Six of those have come in the Premier League but Bruce is relishing the chance to take on not only the Italian but also Shane Long, whom Hull sold to the Saints for £12m in August.
“I was a little bit surprised (when Long left),” said the former Leeds United and Huddersfield Town defender. “He is a good player and Southampton paid a lot of money for him.
“Obviously, we felt the price was right to let him go and I think it was a good opportunity for Shane. It was good all round because he has gone there and done well. I am sure he’s enjoying it.
“Shane did do a good job for us. He is a good player and we know his strengths. He’s very quick, very direct. He did well in our game against West Brom, his old club, when he first came here, so I’m sure he’ll be looking to do the same again. Hopefully, we can stop him.

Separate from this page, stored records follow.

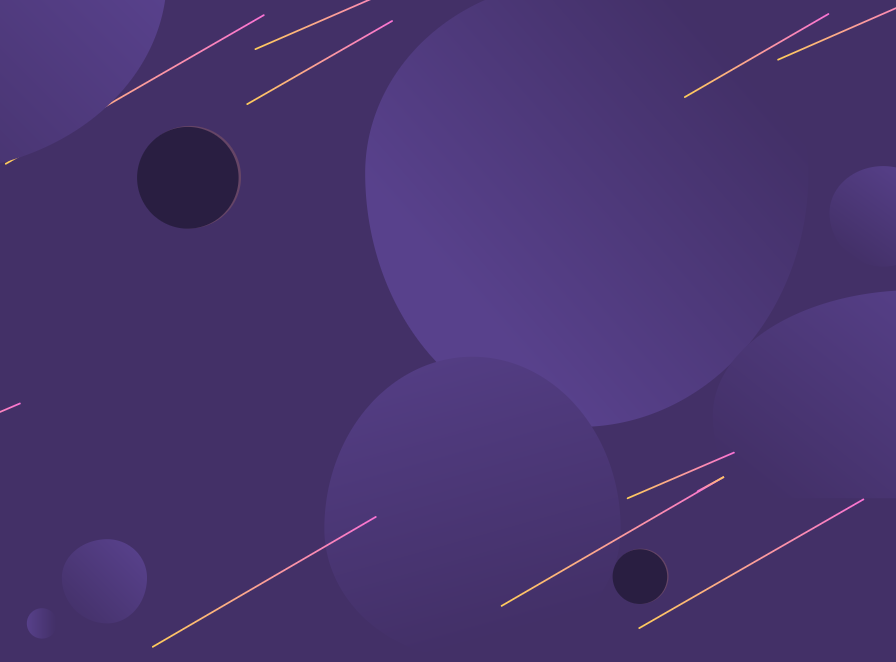
A WebGL 2 fragment shader for this background:

```glsl
#version 300 es
precision highp float;

uniform vec2 u_resolution;
out vec4 fragColor;

// Layout grid: the canvas spans GRID units at any resolution
const vec2 GRID = vec2(768.0, 566.0);

const vec3 NIGHT = vec3(0.261, 0.187, 0.404);
const vec3 VIOLET = vec3(0.345, 0.255, 0.548);
const vec3 SHADOW = vec3(0.160, 0.118, 0.255);
const vec3 RIM = vec3(0.400, 0.270, 0.400);
const vec3 AMBER = vec3(1.0, 0.80, 0.36);
const vec3 PINK = vec3(0.98, 0.45, 0.83);

const float STREAK_HALF_WIDTH = 0.75;
const float UNCUT = -999.0;

// Radii run left, right, down, up; the fill fades from bright to faded
struct Blob {
    vec2 centre;
    vec4 radii;
    vec2 bright;
    vec2 faded;
    float cut;
};

const Blob GIANT = Blob(vec2(497, 418), vec4(184, 196, 217, 165), vec2(400, 316), vec2(629, 517), UNCUT);
const Blob FRONT = Blob(vec2(405, 114), vec4(127, 127, 112, 147), vec2(355, 330), vec2(440, 25), UNCUT);
const Blob CORNER = Blob(vec2(-60, 586), vec4(203, 203, 167, 100), vec2(130, 580), vec2(-80, 370), UNCUT);
const Blob SIDE = Blob(vec2(757, 384), vec4(46, 46, 46, 40), vec2(785, 425), vec2(728, 345), UNCUT);
const Blob DOME = Blob(vec2(785, 211), vec4(174, 174, 150, 107), vec2(800, 340), vec2(650, 150), 140.0);
const Blob PEBBLE = Blob(vec2(92, 72), vec4(39, 34, 39, 33), vec2(120, 100), vec2(55, 35), UNCUT);
const Blob BEAD = Blob(vec2(36, 33), vec4(13), vec2(22, 33), vec2(48, 33), UNCUT);

// Planets: centre and radius
const vec3 LARGE_PLANET = vec3(161, 414, 43.5);
const vec3 SMALL_PLANET = vec3(548.5, 73, 23.4);
const vec3 RIM_SHIFT = vec3(0.042, 0.013, 0.006);

// Streaks: amber end, then pink end
const int STREAK_COUNT = 11;
const vec4 STREAKS[STREAK_COUNT] = vec4[STREAK_COUNT](
    vec4(5, 426, 226, 553), vec4(219, 524, 353, 582),
    vec4(212, 477, 336, 548), vec4(587, 483, 710, 554),
    vec4(667, 515, 800, 573), vec4(-70, 184, 17, 221),
    vec4(131, 13, 322, 124), vec4(430, 48, 620, 158),
    vec4(538, 140, 629, 179), vec4(548, 29, 740, 139),
    vec4(620, 158, 598, 146));

float coverage(float dist, float pixel) {
    return clamp(0.5 - dist / pixel, 0.0, 1.0);
}

// Position along the line from a to b, limited to 0..1
float along(vec2 p, vec2 a, vec2 b) {
    vec2 d = b - a;
    return clamp(dot(p - a, d) / dot(d, d), 0.0, 1.0);
}

// Four joined quarter ellipses
float eggDistance(vec2 d, vec4 radii) {
    vec2 r = mix(radii.xz, radii.yw, step(0.0, d));
    vec2 q = d / r;
    float k = max(length(q), 1e-3);
    return (k - 1.0) * k / max(length(q / r), 1e-6);
}

vec3 paintBlob(vec3 base, vec2 p, Blob b, float pixel) {
    float dist = max(eggDistance(p - b.centre, b.radii), b.cut - p.y);
    vec3 fill = mix(VIOLET, NIGHT, along(p, b.bright, b.faded));
    return mix(base, fill, coverage(dist, pixel));
}

// Dark disc over a slightly shifted rim disc
vec3 paintPlanet(vec3 base, vec2 p, vec3 planet, float pixel) {
    vec3 rim = planet + RIM_SHIFT * planet.z;
    base = mix(base, RIM, coverage(length(p - rim.xy) - rim.z, pixel));
    return mix(base, SHADOW, coverage(length(p - planet.xy) - planet.z, pixel));
}

vec3 paintStreak(vec3 base, vec2 p, vec4 s, float pixel) {
    float t = along(p, s.xy, s.zw);
    float dist = length(p - mix(s.xy, s.zw, t)) - STREAK_HALF_WIDTH;
    return mix(base, mix(AMBER, PINK, t), coverage(dist, pixel));
}

void main() {
    vec2 p = gl_FragCoord.xy / u_resolution * GRID;
    float pixel = GRID.y / u_resolution.y;

    // Blobs, back to front
    vec3 color = paintBlob(NIGHT, p, GIANT, pixel);
    color = paintBlob(color, p, FRONT, pixel);
    color = paintBlob(color, p, SIDE, pixel);
    color = paintBlob(color, p, DOME, pixel);
    color = paintBlob(color, p, PEBBLE, pixel);
    color = paintBlob(color, p, BEAD, pixel);

    // Streaks pass behind the corner blob
    for (int i = 0; i < STREAK_COUNT; i++) {
        color = paintStreak(color, p, STREAKS[i], pixel);
    }
    color = paintBlob(color, p, CORNER, pixel);

    color = paintPlanet(color, p, LARGE_PLANET, pixel);
    color = paintPlanet(color, p, SMALL_PLANET, pixel);

    fragColor = vec4(color, 1.0);
}
```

“As for Pelle, I didn’t know much about him until he came to the Premier League. He scored a good goal against Stoke. He’s done very well to hit the ground running.
“It is not always easy for a foreign player to come to the Premier League, especially as a striker. But he has scored a lot of goals and he is playing in a team full of confidence.”
Bruce’s commitment to Hull is as strong as that of dad Steve, who, despite being linked with the then vacant Fulham job earlier this week, is committed to maintaining the Yorkshire club’s meteoric rate of progress.
Asked about his dad’s link with the Londoners, the 30-year-old said: “I spoke to him about it. He just said that it was a bit of talk.
“Fulham were looking for a new manager, they want to get back into the Premier League. They have probably looked at my dad and seen he has got a good track record of getting teams promoted.
“Whether there was any interest, I don’t know. My dad is happy here, he has worked very hard to build a squad that he is happy with. I can’t see him going anywhere.”
Steve’s 16 years as a manager have given Alex a unique insight into the pressures and travails of a job that, for all that, he would like to have a crack at once his playing career is over.
“It is definitely something I want to get into,” said the Tigers defender. “I know a couple of the lads (Tom Huddlestone and Liam Rosenior) are doing their coaching badges.
“I would probably be happy right now to do them to get out of the house, what with us having a two-year-old and a five-week-old.
“No, seriously, it is often all about opportunity when you come out of playing.
“There are plenty of players who say they want to be a manager but it is about getting the opportunity at the right time and then taking it.
“You have to study hard to get the badges and things, so when you get your first job you have got to make sure it is the right one.
“Hopefully, if I do go into management, that will be the case.
“I realise there are times when the job can be tough. There is the example of my dad at Sunderland. Then, look at Alan Pardew this season. When the muck flies, it certainly does.
“But you take the highs and lows with management. The flipside for my dad to what happened at Sunderland towards the end is how he has come to Hull and done very well. He has done a great jon and I am sure people agree with that.
“I think he has proved overall that he is a good manager. Long may that continue.”